Buoyant force-induced continuous floating and sinking of Janus micromotors†

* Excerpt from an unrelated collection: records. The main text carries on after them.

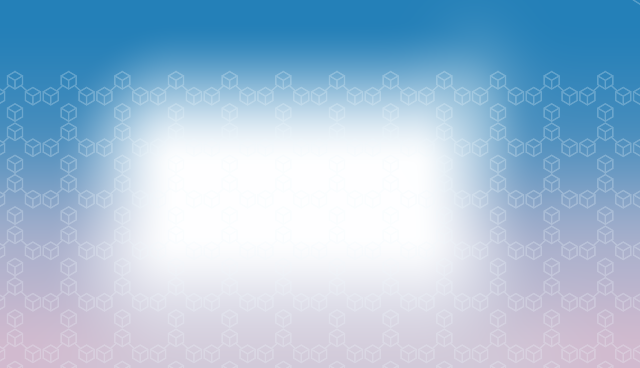
This background is drawn by a WebGL 2 fragment shader. Its source:

```glsl
#version 300 es
precision highp float;

uniform vec2 u_resolution;
out vec4 outColor;

float segment(vec2 p, vec2 a, vec2 b) {
  vec2 pa = p - a, ba = b - a;
  return length(pa - ba * clamp(dot(pa, ba) / dot(ba, ba), 0.0, 1.0));
}

// Outline of a cube in isometric view: a hexagon with three inner edges.
float cube(vec2 p) {
  p.x = abs(p.x);
  float hexagon = abs(max(p.x, p.x * 0.5 + abs(p.y) * 0.866) - 0.09);
  float lower = segment(p, vec2(0.0), vec2(0.0, 0.104));
  float upper = segment(p, vec2(0.0), vec2(0.09, -0.052));
  return min(hexagon, min(lower, upper));
}

// Repeating ring of four linked cubes.
float lattice(vec2 p) {
  vec2 q = p - vec2(0.18, 0.96);
  q = vec2(abs(mod(q.x + 0.322, 0.644) - 0.322), mod(q.y + 0.115, 0.616) - 0.115);
  float d = min(cube(q), cube(q - vec2(0.215, 0.19)));
  d = min(d, cube(q - vec2(0.0, 0.385)));
  d = min(d, segment(q, vec2(0.075, 0.066), vec2(0.14, 0.124)));
  return min(d, segment(q, vec2(0.0, 0.49), vec2(0.0, 0.51)));
}

// Blue at the top, through lavender, to pale pink at the lower corners.
vec3 backdrop(vec2 p) {
  vec3 color = mix(vec3(0.14, 0.50, 0.72), vec3(0.27, 0.55, 0.74), smoothstep(0.2, 1.7, p.y));
  color = mix(color, vec3(0.66, 0.69, 0.80), smoothstep(1.3, 3.1, p.y));
  vec3 base = mix(vec3(0.82, 0.79, 0.85), vec3(0.82, 0.73, 0.81), smoothstep(1.5, 3.8, abs(p.x - 3.84)));
  return mix(color, base, smoothstep(2.7, 4.3, p.y));
}

// Soft white box with a different falloff on each side.
float glow(vec2 p) {
  vec2 q = p - vec2(3.55, 2.4);
  vec2 falloff = vec2(1.55 + 0.3 * smoothstep(2.4, 4.0, p.y), q.y < 0.0 ? 1.75 : 1.65);
  float d = length(max(abs(q) - vec2(1.4, 0.4), 0.0) / falloff);
  return 1.0 - smoothstep(0.0, 1.0, d);
}

void main() {
  // The canvas is 7.68 by 4.4 units, with y measured down from the top.
  vec2 uv = gl_FragCoord.xy / u_resolution;
  vec2 p = vec2(uv.x, 1.0 - uv.y) * vec2(7.68, 4.4);
  float pixel = 7.68 / u_resolution.x;

  vec3 color = mix(backdrop(p), vec3(0.995, 0.997, 1.0), glow(p));

  // Pale haze at the upper right.
  vec2 haze = (p - vec2(5.7, 1.15)) / vec2(0.55, 0.75);
  color = mix(color, vec3(0.84, 0.91, 0.94), 0.3 * exp(-dot(haze, haze)));

  // Thin lattice lines, below the clear top band.
  float line = 1.0 - smoothstep(0.003, 0.003 + pixel, lattice(p));
  line *= smoothstep(0.84, 0.85, p.y);
  float corner = segment(p, vec2(7.6, 0.0), vec2(7.68, 0.05));
  line = max(line, 1.0 - smoothstep(0.003, 0.003 + pixel, corner));
  color = mix(color, vec3(0.93, 0.97, 0.99), 0.25 * line);

  outColor = vec4(color, 1.0);
}
```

A novel bubble-induced ultrafast floating and sinking of micromotors based on the difference between buoyant force and gravity is proposed. Asymmetric micromotors were prepared by modification with Au and Pt layers for the two faces of glassy carbon beads (GCBs) by the bipolar electrodeposition technique. After the accumulation of enough oxygen bubbles by the decomposition of H2O2 at the Pt layer, the upward net force acting on the micromotor drove its movement to the air/solution interface. In order to reverse the direction of net force for the sinking of the micromotors, sodium dodecyl sulfate (SDS) was added into the fuel solution, which could facilitate the release of bubbles and decrease the diameter of the bubbles. However, the lifetime of the bubbles was increased significantly. After the addition of a small amount of salt, the lifetime of the bubbles was obviously reduced. As a consequence, the breakup of bubbles on the micromotor changed the direction of the net force from up to down which pulled the micromotor down to the bottom of the solution. The velocity of the micromotor was dependent on the net force exerted on the micromotor, leading to an ultrafast motion of the micromotor. It still reached 1.2 cm s−1 after 3 h. Moreover, the simple asymmetric deposition technique showed great promise for the further application of the micromotors in bioanalysis and environmental remediation.